There is not much to say here, because apart from possibly having to help a few students set up their cameras, and dealing with poor Wi-Fi once in a blue moon, this will all go surprisingly smoothly if you’re well-prepared and know what you’re doing. Depending on your and your student’s technological setup, you might have to forgo working on the finest details of intonation and dynamics for now; focus on teaching broad-strokes technique, sight-reading, acquisition of new pieces, and (possibly, if you have an easily-explained concept) improvisation instead, and you’ll be fine.
(Optional) Use the time to grow your business and acquire new students.
It would be easy to write another full-length article on this subject, so I’ll just give you some rough ideas. Use sites like Craigslist (or your local version thereof) to advertise your teaching business. Split-test different versions; make sure all of them include a nice, clear picture of your professional remote teaching setup to inspire confidence. Make clear whether you intend to continue the lessons after the end of the lockdown, or whether you prefer to transition to in-person lessons eventually. Set yourself apart from your colleagues by briefly outlining what makes your lessons special (and don’t write that you offer “individualized lessons” – that should be a given and really the least your paying students can expect). If you’re so inclined, choose a niche: e.g. only teach children within a certain age range, or working adults, or students needing preparation for music exams. Specializing in the needs of one target demographic is generally a recipe for success, improves your particular skill set, and can be extremely profitable; there’s a reason why businesses and corporations do it.

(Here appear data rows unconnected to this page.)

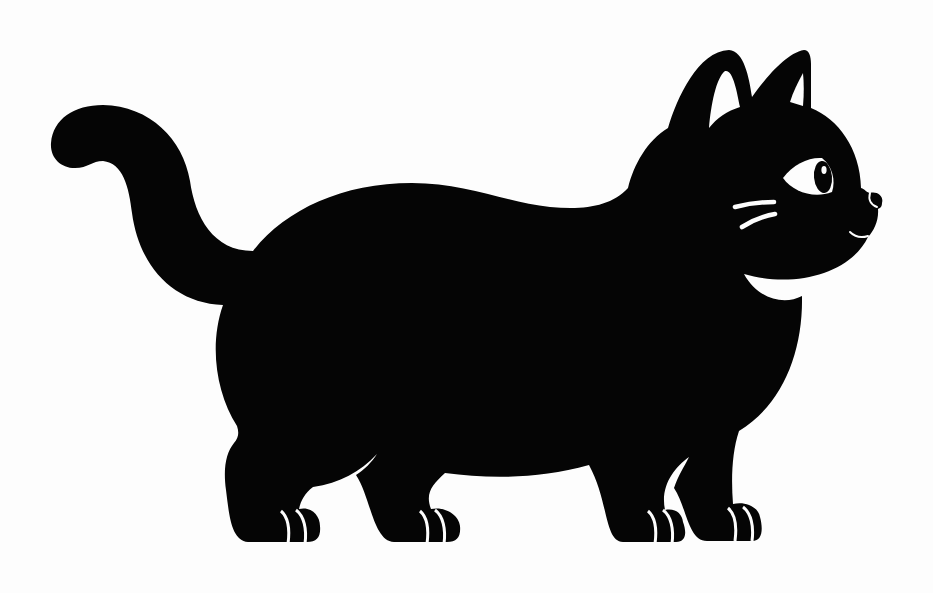
<!DOCTYPE html>
<html lang="en">
<head>
<meta charset="utf-8">
<title>Black cat</title>
<style>
:root { --paper: #fdfdfd; --ink: #050505; }
html, body { margin: 0; background: var(--paper); }
body { width: 933px; height: 593px; overflow: hidden; }
.cat { display: block; }
.ink { fill: var(--ink); }
.paper { fill: var(--paper); }
.line { fill: none; stroke: var(--paper); stroke-linecap: round; }
.whisker { stroke-width: 4.6; }
.toe { stroke-width: 3; stroke-linecap: butt; }
.fine { stroke-width: 2; }
</style>
</head>
<body>
<svg class="cat" width="933" height="593" viewBox="0 0 933 593" role="img" aria-label="Black cat standing in profile, facing right">
  <defs>
    <g id="toes">
      <path class="line toe" d="M0 0C7 6 9 18 7 33"/>
      <path class="line toe" d="M15 -1C23 5 26 18 24 33"/>
    </g>
  </defs>

  <path id="silhouette" class="ink" d="M253 251
    C285 210 342 183 412 183 C465 183 505 202 550 207 C584 210 610 207 628 188
    C634 164 647 141 668 128
    C677 98 698 51 729 50 C744 51 749 77 752 97
    C765 79 786 53 804 50 C809 50 811 56 811 64 L811 108
    C838 119 860 148 861 188
    C865 189 867 193 870 193 C877 191 884 196 882 203 C882 207 880 208 878 209
    C879 220 874 231 868 237
    C851 273 795 289 744 274
    C757 298 783 306 802 296
    C803 352 783 404 739 431
    C732 452 731 478 733 504
    C744 501 758 506 760 517 C763 528 763 541 752 541
    L707 541 C688 541 687 508 674 488 C678 476 684 467 689 457
    C674 468 660 486 665 510
    C676 508 682 514 683 522 C687 533 686 542 676 542
    L623 542 C604 541 609 502 589 465
    C538 479 490 479 445 473
    C432 485 425 493 431 509
    C445 506 459 515 460 526 C461 537 457 542 447 542
    L394 542 C373 541 371 498 356 475 C364 470 372 462 377 454
    C360 472 340 483 313 487 C305 493 301 500 299 509
    C312 506 320 516 320 526 C321 537 317 542 307 542
    L248 542 C231 541 229 514 226 490 C223 468 226 453 234 443 C239 437 239 432 237 426
    C216 393 209 345 223 305
    C172 303 139 265 132 213 C129 187 123 163 103 161 C92 161 88 168 75 168
    C60 168 50 157 51 143 C53 119 74 105 103 105
    C150 106 183 139 190 181 C195 217 213 251 253 251Z"/>

  <g id="ears" class="paper">
    <path d="M709 128C711 105 716 78 725 71C733 69 737 92 740 107C727 111 717 118 709 128Z"/>
    <path d="M790 102C793 92 798 82 803 73C804 83 804 95 803 106Z"/>
  </g>

  <g id="eye">
    <path class="paper" d="M783 178C793 164 809 157 822 158C832 166 836 180 832 192C814 199 793 192 783 178Z"/>
    <ellipse class="ink" cx="823" cy="177" rx="9" ry="16" transform="rotate(-5 823 177)"/>
    <ellipse class="paper" cx="824" cy="170" rx="2.6" ry="4"/>
  </g>

  <g id="whiskers" class="line whisker">
    <path d="M735 207Q754 202 774 202"/>
    <path d="M742 227Q758 217 775 214"/>
  </g>

  <g id="muzzle" class="line fine">
    <path d="M870 193C868 200 871 205 877 207"/>
    <path d="M850 232C855 237 862 238 868 236"/>
  </g>

  <g id="paws">
    <use href="#toes" x="281" y="511"/>
    <use href="#toes" x="420" y="511"/>
    <use href="#toes" x="648" y="511"/>
    <use href="#toes" x="728" y="508"/>
  </g>
</svg>
</body>
</html>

Last but not least, don’t forget you are a musician first of all. You’ve already braved countless hours of hard work, uncomfortable challenges and performance under pressure; compared to that, the current situation is innocuous. With the right attitude and your concentrated effort, you might well come out of this improved and more successful; your teaching business certainly will.

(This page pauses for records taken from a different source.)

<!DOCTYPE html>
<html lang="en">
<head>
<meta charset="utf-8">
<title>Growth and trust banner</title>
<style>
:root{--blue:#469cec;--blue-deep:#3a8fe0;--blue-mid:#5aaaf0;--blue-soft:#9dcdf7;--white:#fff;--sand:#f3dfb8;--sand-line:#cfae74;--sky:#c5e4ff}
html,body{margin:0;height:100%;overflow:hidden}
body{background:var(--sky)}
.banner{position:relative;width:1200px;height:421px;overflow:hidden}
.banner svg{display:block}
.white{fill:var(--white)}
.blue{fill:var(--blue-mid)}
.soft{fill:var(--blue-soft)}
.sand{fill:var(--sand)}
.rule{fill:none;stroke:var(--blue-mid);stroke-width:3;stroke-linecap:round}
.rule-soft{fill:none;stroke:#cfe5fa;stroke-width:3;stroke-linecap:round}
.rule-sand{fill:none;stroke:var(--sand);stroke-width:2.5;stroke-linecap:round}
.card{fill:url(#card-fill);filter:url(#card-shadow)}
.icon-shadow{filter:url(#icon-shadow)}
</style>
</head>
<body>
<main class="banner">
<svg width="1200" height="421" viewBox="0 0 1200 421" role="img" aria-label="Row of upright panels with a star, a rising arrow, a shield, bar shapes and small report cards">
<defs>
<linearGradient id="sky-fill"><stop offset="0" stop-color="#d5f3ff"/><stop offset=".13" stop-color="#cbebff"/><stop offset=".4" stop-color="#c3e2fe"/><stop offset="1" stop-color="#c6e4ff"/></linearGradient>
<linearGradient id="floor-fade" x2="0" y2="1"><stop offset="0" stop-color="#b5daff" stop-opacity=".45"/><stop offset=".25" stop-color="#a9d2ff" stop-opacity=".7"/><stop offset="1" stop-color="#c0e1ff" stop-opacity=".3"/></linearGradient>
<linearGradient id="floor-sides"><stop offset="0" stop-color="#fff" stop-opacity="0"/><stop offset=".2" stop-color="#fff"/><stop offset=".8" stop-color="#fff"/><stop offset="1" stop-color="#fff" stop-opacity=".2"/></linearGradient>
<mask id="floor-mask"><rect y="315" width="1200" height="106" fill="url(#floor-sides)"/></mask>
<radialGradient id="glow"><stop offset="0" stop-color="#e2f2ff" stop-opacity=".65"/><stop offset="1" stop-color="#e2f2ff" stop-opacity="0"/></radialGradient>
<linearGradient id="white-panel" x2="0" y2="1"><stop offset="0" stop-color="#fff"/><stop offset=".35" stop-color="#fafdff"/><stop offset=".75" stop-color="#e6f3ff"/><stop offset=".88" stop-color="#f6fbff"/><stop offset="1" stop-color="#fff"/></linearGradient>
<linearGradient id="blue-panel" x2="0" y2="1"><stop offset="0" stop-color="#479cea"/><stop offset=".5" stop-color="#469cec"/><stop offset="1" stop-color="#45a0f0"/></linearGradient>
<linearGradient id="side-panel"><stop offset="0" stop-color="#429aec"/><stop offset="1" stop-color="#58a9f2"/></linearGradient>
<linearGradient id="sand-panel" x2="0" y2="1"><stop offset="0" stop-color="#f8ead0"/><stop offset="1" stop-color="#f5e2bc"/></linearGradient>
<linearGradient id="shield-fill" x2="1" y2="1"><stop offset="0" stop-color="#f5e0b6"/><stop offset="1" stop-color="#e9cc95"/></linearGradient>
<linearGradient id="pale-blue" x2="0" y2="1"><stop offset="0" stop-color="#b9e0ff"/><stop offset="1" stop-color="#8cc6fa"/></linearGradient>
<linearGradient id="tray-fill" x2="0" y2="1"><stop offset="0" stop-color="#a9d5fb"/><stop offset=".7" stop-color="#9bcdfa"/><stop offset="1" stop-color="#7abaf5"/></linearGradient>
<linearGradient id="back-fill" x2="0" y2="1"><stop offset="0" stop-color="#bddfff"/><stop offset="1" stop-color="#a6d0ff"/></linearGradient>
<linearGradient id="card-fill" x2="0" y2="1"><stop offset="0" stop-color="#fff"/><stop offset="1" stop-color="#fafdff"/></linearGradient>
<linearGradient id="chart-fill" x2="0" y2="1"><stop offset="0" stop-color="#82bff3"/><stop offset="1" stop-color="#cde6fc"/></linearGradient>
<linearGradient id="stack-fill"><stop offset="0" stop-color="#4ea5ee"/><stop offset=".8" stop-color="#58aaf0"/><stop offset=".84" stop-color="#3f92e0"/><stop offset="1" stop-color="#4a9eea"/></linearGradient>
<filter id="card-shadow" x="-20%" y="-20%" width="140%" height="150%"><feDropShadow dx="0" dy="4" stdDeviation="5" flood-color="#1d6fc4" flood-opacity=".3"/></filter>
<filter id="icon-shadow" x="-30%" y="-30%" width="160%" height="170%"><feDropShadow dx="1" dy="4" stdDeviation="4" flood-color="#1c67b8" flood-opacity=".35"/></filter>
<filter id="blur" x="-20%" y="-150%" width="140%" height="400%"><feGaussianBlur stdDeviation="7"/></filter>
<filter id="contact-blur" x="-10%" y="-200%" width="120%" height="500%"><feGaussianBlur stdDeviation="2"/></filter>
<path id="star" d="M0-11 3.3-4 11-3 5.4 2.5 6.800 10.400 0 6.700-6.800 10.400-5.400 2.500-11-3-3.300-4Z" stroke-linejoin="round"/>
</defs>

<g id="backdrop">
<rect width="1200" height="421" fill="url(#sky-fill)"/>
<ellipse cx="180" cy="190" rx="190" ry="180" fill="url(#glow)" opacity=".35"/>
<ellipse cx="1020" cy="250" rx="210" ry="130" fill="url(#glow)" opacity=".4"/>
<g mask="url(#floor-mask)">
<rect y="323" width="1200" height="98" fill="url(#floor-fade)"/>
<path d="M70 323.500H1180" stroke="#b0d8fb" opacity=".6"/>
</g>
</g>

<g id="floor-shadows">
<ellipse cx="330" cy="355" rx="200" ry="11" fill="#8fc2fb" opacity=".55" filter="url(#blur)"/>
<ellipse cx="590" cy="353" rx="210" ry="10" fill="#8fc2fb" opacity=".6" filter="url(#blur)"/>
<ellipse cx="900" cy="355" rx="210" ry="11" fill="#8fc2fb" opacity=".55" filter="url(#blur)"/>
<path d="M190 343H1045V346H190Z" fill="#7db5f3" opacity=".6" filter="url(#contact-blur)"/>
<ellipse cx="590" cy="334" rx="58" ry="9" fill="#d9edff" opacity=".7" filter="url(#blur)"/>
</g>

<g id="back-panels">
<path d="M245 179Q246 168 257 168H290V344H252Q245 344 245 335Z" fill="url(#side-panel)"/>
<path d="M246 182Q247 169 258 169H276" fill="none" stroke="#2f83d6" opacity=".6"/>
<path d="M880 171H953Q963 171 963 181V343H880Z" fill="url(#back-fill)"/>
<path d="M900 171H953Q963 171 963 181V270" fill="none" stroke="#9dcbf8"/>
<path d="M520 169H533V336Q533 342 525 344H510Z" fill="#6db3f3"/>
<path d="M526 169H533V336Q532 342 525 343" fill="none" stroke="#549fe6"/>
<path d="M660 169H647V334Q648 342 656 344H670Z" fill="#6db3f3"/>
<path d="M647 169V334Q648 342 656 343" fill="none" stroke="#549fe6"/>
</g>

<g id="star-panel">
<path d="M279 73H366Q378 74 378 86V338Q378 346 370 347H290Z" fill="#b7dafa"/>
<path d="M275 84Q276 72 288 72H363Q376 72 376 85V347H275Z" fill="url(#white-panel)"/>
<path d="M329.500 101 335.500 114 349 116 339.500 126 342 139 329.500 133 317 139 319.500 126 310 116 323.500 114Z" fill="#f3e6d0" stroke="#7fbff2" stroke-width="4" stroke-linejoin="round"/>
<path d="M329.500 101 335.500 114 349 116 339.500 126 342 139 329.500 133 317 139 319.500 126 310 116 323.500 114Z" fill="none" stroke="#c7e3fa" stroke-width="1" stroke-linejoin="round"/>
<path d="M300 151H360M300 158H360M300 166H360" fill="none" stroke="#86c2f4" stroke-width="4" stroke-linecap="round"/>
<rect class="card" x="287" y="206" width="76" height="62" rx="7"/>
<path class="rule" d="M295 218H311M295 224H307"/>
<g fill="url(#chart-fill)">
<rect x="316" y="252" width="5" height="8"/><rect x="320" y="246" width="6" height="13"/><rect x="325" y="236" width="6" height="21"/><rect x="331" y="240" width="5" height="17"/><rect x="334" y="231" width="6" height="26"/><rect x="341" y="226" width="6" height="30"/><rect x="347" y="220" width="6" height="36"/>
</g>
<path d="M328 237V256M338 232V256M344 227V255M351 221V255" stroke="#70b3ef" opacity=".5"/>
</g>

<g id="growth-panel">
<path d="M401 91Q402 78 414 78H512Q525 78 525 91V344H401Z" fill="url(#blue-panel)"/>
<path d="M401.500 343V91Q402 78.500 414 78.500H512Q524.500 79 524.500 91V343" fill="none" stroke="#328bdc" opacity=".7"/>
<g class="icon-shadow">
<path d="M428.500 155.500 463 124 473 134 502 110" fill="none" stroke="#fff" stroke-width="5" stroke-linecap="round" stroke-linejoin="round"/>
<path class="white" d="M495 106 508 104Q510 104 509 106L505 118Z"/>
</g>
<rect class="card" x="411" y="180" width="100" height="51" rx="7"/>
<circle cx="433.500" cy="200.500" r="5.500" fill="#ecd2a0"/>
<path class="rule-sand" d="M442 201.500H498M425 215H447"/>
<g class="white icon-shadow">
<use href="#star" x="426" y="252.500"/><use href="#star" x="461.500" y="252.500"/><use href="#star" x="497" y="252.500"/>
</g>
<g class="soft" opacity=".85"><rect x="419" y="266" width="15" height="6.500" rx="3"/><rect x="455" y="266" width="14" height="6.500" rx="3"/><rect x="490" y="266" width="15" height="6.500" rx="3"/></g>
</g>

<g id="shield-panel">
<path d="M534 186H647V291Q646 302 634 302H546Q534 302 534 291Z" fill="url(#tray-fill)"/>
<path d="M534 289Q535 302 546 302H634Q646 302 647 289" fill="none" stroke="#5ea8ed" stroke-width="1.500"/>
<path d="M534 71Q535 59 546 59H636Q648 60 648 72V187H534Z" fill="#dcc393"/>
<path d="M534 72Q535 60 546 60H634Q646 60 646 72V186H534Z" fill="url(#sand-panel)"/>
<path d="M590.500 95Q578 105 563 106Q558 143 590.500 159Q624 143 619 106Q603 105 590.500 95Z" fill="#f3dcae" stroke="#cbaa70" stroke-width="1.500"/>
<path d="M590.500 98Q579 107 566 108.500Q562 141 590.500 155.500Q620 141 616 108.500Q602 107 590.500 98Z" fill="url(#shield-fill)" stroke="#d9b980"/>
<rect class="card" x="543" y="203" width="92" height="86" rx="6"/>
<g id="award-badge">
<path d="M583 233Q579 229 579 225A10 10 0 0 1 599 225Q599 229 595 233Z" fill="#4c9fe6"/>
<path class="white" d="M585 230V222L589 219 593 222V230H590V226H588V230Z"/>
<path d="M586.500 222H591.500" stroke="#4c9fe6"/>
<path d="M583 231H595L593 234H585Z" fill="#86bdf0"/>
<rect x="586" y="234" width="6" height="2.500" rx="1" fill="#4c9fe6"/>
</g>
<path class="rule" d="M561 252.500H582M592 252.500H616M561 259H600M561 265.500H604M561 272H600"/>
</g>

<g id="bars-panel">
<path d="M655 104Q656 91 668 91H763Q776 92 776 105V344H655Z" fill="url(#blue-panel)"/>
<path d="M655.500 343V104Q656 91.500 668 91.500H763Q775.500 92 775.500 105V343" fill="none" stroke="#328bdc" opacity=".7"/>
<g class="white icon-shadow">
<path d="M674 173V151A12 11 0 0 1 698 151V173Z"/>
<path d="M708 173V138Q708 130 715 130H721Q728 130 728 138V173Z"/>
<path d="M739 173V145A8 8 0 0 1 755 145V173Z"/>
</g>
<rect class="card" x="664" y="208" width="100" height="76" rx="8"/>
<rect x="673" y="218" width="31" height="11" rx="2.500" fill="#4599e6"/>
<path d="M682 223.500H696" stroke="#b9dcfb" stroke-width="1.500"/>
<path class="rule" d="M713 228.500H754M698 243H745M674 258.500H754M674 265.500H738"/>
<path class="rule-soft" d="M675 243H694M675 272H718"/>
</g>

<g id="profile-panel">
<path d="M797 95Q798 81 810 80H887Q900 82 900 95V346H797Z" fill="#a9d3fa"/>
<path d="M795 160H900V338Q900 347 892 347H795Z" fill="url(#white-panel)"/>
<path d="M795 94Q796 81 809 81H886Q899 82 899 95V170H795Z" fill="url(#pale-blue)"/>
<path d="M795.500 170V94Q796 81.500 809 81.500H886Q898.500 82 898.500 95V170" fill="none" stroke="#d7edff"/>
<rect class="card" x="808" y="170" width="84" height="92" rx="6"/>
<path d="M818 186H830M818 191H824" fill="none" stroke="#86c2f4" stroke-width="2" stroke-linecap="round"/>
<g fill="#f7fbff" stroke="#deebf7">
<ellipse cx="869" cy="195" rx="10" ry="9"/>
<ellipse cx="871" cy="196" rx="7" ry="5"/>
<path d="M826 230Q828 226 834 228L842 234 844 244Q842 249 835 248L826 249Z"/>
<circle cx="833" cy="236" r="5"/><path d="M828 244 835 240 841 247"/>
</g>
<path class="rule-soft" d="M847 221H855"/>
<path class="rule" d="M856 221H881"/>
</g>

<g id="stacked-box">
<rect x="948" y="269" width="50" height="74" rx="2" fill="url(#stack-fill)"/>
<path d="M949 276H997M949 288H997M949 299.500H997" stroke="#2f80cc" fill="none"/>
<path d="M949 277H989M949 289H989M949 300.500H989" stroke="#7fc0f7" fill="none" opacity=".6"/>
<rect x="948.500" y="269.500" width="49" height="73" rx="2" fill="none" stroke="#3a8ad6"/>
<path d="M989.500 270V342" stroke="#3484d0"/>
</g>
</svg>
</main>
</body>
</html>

– About the Author: Rina Furano (b. 1989) is a Viennese classical composer, pianist and author of 450+ musical works to date. The catalogue so far includes two symphonies, a dectet, quartets, trios, duos, sonatas, choirs, 180 lieder and dozens of works for piano solo and duet. Latest achievements include a new piano pedalling technique and an expansion of the traditional sonata form (see Innovations).
Actively eschewing the limelight in favour of a monkish dedication to musical craftsmanship, Furano composes full time. In addition, she teaches 19th-century piano technique and the trade of classical composition to a strict selection of talented students. 2020 marks an unusual break from her reclusion as the composer stands to publish a new pedalling technique, and to release a new original opera (Nebelfeld or The Merry End of the World).